**YOUR INSTRUCTIONS**
Looking at the records below, count how many lines contain the string "head". Give that number alone.

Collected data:
● ● ● ●
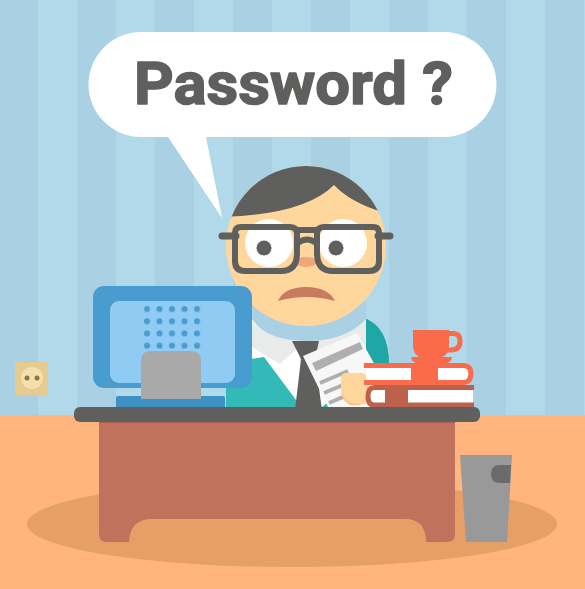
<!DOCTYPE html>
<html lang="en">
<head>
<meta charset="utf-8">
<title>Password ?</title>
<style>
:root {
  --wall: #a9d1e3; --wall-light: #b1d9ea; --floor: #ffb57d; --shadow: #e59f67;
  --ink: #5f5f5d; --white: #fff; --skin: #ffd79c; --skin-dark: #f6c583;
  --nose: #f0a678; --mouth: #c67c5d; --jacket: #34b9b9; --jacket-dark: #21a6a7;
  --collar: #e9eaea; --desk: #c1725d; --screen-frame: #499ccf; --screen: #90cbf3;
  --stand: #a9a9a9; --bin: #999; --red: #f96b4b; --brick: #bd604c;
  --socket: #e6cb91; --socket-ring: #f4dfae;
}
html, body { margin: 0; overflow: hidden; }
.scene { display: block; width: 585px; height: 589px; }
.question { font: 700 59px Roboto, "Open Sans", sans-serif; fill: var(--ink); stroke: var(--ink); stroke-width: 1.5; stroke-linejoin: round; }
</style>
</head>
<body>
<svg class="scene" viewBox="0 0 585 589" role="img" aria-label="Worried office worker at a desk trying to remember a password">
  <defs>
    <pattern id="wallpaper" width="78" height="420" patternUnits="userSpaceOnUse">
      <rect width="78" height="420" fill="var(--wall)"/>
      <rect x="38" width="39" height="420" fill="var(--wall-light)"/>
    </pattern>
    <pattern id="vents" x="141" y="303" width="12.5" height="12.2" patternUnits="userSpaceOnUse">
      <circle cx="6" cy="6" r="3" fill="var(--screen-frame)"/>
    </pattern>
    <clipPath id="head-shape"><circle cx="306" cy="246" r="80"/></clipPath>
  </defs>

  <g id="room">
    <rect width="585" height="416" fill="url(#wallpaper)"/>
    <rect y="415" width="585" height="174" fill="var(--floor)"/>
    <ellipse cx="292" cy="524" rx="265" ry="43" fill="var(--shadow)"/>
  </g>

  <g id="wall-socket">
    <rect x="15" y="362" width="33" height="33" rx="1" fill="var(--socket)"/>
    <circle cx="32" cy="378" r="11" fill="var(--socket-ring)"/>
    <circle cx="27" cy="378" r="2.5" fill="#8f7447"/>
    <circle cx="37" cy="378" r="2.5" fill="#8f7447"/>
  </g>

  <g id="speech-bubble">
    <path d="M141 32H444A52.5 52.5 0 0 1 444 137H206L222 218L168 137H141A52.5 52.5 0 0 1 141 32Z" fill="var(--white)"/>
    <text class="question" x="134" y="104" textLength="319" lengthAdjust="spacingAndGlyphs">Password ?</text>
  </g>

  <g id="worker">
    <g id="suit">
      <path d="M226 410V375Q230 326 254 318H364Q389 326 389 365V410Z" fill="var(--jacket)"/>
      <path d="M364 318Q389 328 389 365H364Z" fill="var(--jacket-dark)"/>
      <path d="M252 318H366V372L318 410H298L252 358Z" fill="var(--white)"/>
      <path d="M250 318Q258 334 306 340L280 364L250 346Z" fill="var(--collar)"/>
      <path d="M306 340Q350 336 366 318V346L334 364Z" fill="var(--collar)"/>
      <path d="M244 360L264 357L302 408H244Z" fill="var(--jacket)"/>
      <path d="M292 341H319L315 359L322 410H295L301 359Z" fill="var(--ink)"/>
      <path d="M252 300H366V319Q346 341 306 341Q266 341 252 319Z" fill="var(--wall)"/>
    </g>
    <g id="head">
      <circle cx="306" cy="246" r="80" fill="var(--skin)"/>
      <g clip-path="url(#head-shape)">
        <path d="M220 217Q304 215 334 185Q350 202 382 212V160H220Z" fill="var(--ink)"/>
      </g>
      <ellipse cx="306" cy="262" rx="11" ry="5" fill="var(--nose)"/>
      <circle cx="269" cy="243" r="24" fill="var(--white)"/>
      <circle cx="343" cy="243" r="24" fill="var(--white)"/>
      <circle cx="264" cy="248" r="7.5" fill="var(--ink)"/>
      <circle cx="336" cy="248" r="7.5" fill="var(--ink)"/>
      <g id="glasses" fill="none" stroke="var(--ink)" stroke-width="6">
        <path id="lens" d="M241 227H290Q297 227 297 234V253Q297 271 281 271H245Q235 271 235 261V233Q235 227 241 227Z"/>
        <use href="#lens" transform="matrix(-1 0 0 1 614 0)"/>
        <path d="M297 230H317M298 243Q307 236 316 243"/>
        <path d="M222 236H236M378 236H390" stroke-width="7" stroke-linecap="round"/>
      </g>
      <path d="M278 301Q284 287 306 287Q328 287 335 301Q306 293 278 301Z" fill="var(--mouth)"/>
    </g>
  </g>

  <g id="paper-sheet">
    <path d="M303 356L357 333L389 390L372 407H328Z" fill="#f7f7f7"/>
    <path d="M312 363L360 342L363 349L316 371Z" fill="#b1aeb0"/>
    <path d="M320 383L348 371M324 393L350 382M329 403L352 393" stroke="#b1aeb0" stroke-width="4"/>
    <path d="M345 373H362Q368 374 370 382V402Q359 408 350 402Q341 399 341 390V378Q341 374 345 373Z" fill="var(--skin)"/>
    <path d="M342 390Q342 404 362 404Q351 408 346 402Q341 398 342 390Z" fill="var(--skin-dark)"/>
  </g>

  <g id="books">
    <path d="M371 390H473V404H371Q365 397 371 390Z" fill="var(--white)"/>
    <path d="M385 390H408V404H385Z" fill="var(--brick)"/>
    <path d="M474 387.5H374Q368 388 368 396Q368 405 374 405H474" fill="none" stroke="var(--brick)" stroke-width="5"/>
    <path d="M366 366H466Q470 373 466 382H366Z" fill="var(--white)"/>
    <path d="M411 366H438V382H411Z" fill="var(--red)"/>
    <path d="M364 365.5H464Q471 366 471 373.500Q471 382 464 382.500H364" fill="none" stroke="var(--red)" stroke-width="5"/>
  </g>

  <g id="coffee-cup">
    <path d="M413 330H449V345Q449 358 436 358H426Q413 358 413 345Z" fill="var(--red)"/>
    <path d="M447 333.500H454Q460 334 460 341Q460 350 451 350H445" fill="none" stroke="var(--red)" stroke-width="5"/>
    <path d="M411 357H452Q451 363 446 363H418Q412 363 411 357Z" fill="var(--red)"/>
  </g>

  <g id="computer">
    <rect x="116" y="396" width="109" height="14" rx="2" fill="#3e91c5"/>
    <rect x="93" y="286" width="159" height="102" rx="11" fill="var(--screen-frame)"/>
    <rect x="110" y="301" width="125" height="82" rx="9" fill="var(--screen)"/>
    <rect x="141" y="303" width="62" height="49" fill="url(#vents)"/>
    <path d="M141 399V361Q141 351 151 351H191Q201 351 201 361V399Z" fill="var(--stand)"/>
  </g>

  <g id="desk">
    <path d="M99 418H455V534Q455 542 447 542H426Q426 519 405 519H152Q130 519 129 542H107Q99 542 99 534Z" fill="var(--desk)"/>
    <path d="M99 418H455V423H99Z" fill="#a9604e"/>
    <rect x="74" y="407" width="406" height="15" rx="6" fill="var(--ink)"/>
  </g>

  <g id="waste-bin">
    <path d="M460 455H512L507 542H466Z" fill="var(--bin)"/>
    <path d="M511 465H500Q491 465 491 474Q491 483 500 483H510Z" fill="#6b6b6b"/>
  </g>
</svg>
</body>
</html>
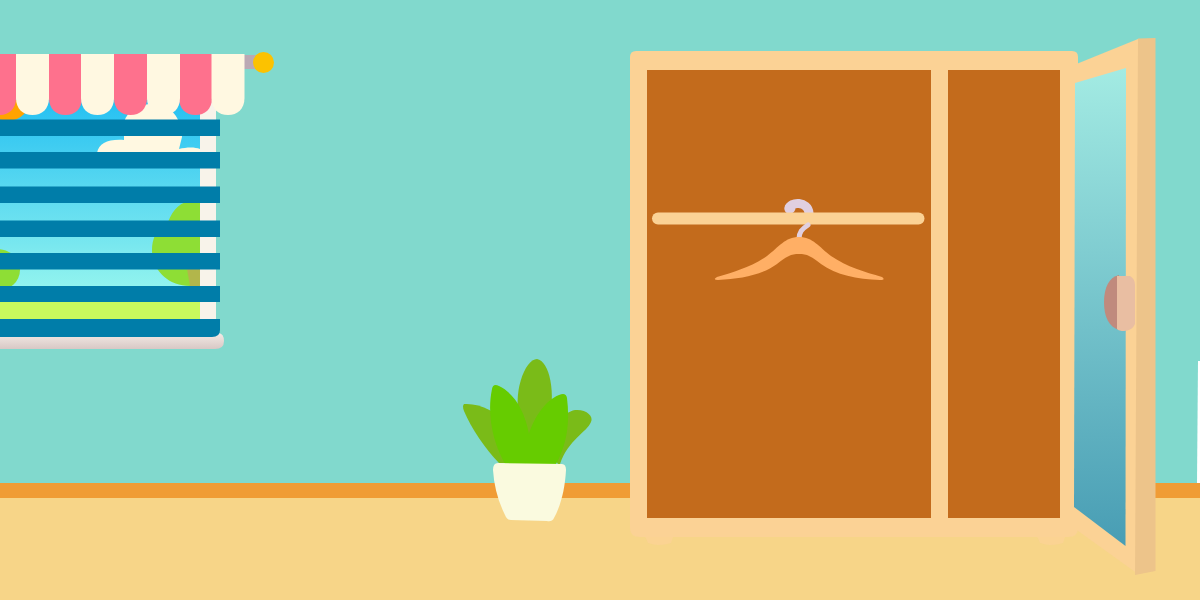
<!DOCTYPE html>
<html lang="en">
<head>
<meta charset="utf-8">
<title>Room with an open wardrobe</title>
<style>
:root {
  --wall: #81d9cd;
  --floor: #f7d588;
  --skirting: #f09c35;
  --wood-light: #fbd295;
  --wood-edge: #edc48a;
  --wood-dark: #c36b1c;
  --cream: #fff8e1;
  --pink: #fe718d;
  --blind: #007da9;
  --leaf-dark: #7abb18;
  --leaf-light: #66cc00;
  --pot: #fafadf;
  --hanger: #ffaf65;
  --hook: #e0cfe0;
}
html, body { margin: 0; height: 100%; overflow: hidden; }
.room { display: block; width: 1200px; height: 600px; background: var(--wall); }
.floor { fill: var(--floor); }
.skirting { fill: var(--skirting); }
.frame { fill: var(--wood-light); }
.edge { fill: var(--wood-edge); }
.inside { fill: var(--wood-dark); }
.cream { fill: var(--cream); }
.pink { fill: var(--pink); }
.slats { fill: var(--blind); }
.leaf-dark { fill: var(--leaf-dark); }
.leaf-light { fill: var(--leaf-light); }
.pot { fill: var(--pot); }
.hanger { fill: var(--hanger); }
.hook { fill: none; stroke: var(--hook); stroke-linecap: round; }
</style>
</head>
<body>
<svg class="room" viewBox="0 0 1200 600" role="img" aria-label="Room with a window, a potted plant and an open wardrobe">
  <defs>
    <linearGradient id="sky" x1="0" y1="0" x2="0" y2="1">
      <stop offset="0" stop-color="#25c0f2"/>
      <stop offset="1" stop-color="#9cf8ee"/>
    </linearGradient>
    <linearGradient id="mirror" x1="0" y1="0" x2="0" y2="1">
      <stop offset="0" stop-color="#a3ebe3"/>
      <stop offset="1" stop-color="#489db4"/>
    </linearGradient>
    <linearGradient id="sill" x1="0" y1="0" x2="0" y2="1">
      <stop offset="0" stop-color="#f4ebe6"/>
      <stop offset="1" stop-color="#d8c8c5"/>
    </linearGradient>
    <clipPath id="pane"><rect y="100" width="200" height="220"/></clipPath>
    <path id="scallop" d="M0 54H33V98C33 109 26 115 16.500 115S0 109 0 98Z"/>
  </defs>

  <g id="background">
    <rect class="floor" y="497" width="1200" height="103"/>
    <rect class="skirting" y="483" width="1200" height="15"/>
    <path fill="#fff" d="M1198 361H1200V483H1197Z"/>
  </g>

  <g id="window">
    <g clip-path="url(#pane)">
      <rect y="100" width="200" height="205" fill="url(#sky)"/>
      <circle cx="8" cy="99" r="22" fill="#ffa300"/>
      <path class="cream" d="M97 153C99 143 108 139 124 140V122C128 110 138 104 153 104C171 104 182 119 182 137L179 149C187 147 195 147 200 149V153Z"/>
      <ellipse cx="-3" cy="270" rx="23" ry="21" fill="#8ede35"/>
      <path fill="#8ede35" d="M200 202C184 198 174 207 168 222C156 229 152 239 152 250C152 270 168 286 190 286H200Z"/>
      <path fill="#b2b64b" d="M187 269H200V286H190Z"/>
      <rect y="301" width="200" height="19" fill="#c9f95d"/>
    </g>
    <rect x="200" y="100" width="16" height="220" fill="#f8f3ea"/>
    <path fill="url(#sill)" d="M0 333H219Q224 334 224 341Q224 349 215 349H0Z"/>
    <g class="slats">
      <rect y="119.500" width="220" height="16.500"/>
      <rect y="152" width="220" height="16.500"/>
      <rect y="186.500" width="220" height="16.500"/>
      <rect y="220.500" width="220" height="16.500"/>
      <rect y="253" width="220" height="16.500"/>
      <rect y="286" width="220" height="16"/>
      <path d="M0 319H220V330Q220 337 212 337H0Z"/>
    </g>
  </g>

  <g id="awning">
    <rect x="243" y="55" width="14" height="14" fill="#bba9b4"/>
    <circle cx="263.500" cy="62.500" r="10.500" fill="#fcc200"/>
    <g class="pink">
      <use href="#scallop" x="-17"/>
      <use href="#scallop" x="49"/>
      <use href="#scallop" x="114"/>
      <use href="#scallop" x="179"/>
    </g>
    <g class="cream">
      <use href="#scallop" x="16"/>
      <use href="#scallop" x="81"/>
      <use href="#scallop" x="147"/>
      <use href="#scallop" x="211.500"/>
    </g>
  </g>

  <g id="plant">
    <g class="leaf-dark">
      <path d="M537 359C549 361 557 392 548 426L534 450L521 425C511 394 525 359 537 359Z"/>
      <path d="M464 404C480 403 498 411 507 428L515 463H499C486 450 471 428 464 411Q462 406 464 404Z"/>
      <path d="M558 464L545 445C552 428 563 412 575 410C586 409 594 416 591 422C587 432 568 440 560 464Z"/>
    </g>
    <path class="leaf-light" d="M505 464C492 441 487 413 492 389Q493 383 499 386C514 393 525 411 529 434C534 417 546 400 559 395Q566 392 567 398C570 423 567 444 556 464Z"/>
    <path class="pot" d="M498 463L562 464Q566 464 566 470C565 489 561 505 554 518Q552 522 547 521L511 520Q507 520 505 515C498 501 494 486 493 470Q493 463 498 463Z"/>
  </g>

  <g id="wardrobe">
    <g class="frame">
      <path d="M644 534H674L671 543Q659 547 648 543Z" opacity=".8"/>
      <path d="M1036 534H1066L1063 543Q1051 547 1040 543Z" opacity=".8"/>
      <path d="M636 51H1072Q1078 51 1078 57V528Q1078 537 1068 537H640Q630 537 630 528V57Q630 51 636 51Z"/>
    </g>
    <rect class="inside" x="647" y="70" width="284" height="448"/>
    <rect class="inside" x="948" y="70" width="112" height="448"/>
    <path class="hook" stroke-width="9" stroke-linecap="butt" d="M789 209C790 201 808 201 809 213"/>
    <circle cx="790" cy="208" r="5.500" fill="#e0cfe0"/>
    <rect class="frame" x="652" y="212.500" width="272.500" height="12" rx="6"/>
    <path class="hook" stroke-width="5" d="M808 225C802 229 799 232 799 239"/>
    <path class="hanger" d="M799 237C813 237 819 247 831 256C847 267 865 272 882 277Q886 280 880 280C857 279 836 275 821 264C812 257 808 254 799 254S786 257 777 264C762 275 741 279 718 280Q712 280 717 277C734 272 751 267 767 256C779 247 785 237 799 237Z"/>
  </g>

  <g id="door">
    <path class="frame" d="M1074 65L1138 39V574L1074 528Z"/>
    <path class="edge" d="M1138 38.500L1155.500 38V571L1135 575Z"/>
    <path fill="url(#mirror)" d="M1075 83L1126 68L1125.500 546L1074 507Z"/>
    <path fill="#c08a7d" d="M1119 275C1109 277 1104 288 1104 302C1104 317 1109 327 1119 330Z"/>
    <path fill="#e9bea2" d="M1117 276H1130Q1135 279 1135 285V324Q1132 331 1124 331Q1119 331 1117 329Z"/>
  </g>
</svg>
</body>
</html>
● ● ● ●
**ANSWER SECTION**
7